(INPUT begins)

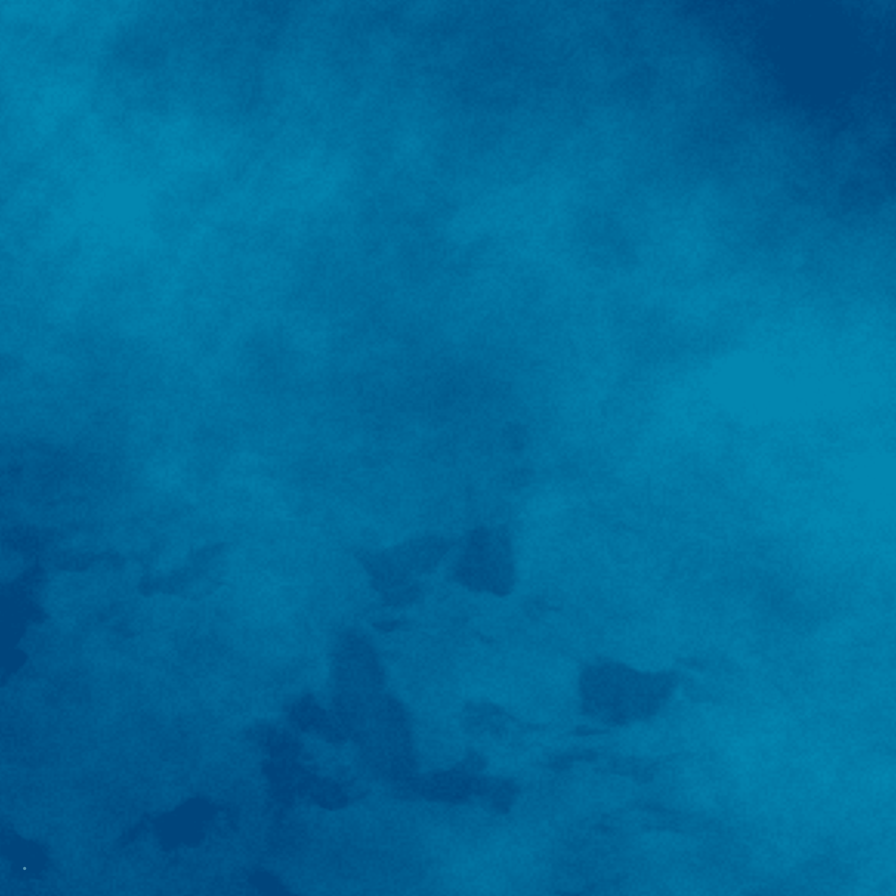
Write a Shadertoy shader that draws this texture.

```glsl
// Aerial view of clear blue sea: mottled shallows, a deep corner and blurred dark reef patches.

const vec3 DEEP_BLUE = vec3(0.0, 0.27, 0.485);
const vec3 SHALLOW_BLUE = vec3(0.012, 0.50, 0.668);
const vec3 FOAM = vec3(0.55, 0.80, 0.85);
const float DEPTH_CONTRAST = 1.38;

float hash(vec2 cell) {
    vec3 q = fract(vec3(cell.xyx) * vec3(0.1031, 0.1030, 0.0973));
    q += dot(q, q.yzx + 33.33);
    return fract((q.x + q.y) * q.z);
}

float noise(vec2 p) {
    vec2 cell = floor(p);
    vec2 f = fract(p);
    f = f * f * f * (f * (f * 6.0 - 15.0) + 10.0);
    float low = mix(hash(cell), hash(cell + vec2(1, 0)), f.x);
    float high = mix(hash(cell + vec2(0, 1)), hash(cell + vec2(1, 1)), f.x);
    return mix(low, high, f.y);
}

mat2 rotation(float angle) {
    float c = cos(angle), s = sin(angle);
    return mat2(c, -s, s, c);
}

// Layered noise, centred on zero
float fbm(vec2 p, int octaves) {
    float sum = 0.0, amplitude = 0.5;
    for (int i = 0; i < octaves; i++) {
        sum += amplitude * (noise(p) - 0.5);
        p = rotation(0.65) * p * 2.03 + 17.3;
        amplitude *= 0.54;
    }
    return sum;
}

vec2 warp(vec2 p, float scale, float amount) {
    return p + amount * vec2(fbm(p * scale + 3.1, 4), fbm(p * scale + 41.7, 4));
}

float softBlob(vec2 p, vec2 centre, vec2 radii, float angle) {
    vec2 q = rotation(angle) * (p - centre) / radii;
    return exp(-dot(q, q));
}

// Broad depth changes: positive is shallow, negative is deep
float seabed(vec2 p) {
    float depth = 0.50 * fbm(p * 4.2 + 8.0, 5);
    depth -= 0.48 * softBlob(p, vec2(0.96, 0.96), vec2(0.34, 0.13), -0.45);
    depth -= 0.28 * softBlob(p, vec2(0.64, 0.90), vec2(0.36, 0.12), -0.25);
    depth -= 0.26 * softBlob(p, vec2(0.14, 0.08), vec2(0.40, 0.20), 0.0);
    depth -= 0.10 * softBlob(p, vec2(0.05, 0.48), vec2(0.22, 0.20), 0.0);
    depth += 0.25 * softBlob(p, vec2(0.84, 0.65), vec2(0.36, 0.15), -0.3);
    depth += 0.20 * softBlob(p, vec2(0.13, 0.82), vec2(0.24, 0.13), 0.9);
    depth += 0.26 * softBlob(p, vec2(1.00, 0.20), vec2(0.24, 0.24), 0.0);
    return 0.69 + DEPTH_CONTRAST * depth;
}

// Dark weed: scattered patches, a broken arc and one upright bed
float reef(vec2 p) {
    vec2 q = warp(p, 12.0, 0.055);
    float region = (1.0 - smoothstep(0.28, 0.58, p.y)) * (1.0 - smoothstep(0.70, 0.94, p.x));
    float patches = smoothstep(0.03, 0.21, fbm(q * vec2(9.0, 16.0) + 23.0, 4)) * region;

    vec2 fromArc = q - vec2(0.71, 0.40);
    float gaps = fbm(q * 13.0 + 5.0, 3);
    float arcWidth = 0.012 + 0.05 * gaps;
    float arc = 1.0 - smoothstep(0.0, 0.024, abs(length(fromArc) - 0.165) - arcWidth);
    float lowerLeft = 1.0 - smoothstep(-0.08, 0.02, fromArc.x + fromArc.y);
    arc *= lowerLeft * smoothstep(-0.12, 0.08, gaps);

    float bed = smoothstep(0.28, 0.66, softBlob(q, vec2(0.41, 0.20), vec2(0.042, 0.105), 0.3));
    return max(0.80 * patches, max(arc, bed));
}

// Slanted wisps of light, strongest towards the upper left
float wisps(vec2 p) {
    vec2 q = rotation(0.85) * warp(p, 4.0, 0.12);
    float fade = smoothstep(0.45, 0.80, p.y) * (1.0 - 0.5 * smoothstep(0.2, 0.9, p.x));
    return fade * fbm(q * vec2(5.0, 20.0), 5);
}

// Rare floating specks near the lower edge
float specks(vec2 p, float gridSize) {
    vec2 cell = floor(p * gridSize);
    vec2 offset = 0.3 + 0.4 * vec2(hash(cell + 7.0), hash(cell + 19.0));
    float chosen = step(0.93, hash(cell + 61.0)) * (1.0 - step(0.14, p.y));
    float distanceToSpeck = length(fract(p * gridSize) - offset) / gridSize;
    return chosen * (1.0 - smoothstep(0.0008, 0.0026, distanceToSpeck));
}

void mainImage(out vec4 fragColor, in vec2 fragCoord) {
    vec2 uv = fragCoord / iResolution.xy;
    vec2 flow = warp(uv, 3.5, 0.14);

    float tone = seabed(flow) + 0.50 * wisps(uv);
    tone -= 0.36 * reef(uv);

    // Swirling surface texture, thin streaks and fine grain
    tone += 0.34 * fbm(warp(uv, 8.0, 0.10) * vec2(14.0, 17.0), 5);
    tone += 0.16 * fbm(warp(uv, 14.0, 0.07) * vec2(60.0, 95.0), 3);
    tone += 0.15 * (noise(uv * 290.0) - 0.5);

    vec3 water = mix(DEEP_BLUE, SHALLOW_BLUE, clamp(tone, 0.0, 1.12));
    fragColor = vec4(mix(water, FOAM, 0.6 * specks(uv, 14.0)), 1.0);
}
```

(INPUT ends)

**TRY IT**
Apart from the pictures, set down all the entries above exactly.

**REPLY TO THE TASK**
Write a Shadertoy shader that draws this texture.

```glsl
// Aerial view of clear blue sea: mottled shallows, a deep corner and blurred dark reef patches.

const vec3 DEEP_BLUE = vec3(0.0, 0.27, 0.485);
const vec3 SHALLOW_BLUE = vec3(0.012, 0.50, 0.668);
const vec3 FOAM = vec3(0.55, 0.80, 0.85);
const float DEPTH_CONTRAST = 1.38;

float hash(vec2 cell) {
    vec3 q = fract(vec3(cell.xyx) * vec3(0.1031, 0.1030, 0.0973));
    q += dot(q, q.yzx + 33.33);
    return fract((q.x + q.y) * q.z);
}

float noise(vec2 p) {
    vec2 cell = floor(p);
    vec2 f = fract(p);
    f = f * f * f * (f * (f * 6.0 - 15.0) + 10.0);
    float low = mix(hash(cell), hash(cell + vec2(1, 0)), f.x);
    float high = mix(hash(cell + vec2(0, 1)), hash(cell + vec2(1, 1)), f.x);
    return mix(low, high, f.y);
}

mat2 rotation(float angle) {
    float c = cos(angle), s = sin(angle);
    return mat2(c, -s, s, c);
}

// Layered noise, centred on zero
float fbm(vec2 p, int octaves) {
    float sum = 0.0, amplitude = 0.5;
    for (int i = 0; i < octaves; i++) {
        sum += amplitude * (noise(p) - 0.5);
        p = rotation(0.65) * p * 2.03 + 17.3;
        amplitude *= 0.54;
    }
    return sum;
}

vec2 warp(vec2 p, float scale, float amount) {
    return p + amount * vec2(fbm(p * scale + 3.1, 4), fbm(p * scale + 41.7, 4));
}

float softBlob(vec2 p, vec2 centre, vec2 radii, float angle) {
    vec2 q = rotation(angle) * (p - centre) / radii;
    return exp(-dot(q, q));
}

// Broad depth changes: positive is shallow, negative is deep
float seabed(vec2 p) {
    float depth = 0.50 * fbm(p * 4.2 + 8.0, 5);
    depth -= 0.48 * softBlob(p, vec2(0.96, 0.96), vec2(0.34, 0.13), -0.45);
    depth -= 0.28 * softBlob(p, vec2(0.64, 0.90), vec2(0.36, 0.12), -0.25);
    depth -= 0.26 * softBlob(p, vec2(0.14, 0.08), vec2(0.40, 0.20), 0.0);
    depth -= 0.10 * softBlob(p, vec2(0.05, 0.48), vec2(0.22, 0.20), 0.0);
    depth += 0.25 * softBlob(p, vec2(0.84, 0.65), vec2(0.36, 0.15), -0.3);
    depth += 0.20 * softBlob(p, vec2(0.13, 0.82), vec2(0.24, 0.13), 0.9);
    depth += 0.26 * softBlob(p, vec2(1.00, 0.20), vec2(0.24, 0.24), 0.0);
    return 0.69 + DEPTH_CONTRAST * depth;
}

// Dark weed: scattered patches, a broken arc and one upright bed
float reef(vec2 p) {
    vec2 q = warp(p, 12.0, 0.055);
    float region = (1.0 - smoothstep(0.28, 0.58, p.y)) * (1.0 - smoothstep(0.70, 0.94, p.x));
    float patches = smoothstep(0.03, 0.21, fbm(q * vec2(9.0, 16.0) + 23.0, 4)) * region;

    vec2 fromArc = q - vec2(0.71, 0.40);
    float gaps = fbm(q * 13.0 + 5.0, 3);
    float arcWidth = 0.012 + 0.05 * gaps;
    float arc = 1.0 - smoothstep(0.0, 0.024, abs(length(fromArc) - 0.165) - arcWidth);
    float lowerLeft = 1.0 - smoothstep(-0.08, 0.02, fromArc.x + fromArc.y);
    arc *= lowerLeft * smoothstep(-0.12, 0.08, gaps);

    float bed = smoothstep(0.28, 0.66, softBlob(q, vec2(0.41, 0.20), vec2(0.042, 0.105), 0.3));
    return max(0.80 * patches, max(arc, bed));
}

// Slanted wisps of light, strongest towards the upper left
float wisps(vec2 p) {
    vec2 q = rotation(0.85) * warp(p, 4.0, 0.12);
    float fade = smoothstep(0.45, 0.80, p.y) * (1.0 - 0.5 * smoothstep(0.2, 0.9, p.x));
    return fade * fbm(q * vec2(5.0, 20.0), 5);
}

// Rare floating specks near the lower edge
float specks(vec2 p, float gridSize) {
    vec2 cell = floor(p * gridSize);
    vec2 offset = 0.3 + 0.4 * vec2(hash(cell + 7.0), hash(cell + 19.0));
    float chosen = step(0.93, hash(cell + 61.0)) * (1.0 - step(0.14, p.y));
    float distanceToSpeck = length(fract(p * gridSize) - offset) / gridSize;
    return chosen * (1.0 - smoothstep(0.0008, 0.0026, distanceToSpeck));
}

void mainImage(out vec4 fragColor, in vec2 fragCoord) {
    vec2 uv = fragCoord / iResolution.xy;
    vec2 flow = warp(uv, 3.5, 0.14);

    float tone = seabed(flow) + 0.50 * wisps(uv);
    tone -= 0.36 * reef(uv);

    // Swirling surface texture, thin streaks and fine grain
    tone += 0.34 * fbm(warp(uv, 8.0, 0.10) * vec2(14.0, 17.0), 5);
    tone += 0.16 * fbm(warp(uv, 14.0, 0.07) * vec2(60.0, 95.0), 3);
    tone += 0.15 * (noise(uv * 290.0) - 0.5);

    vec3 water = mix(DEEP_BLUE, SHALLOW_BLUE, clamp(tone, 0.0, 1.12));
    fragColor = vec4(mix(water, FOAM, 0.6 * specks(uv, 14.0)), 1.0);
}
```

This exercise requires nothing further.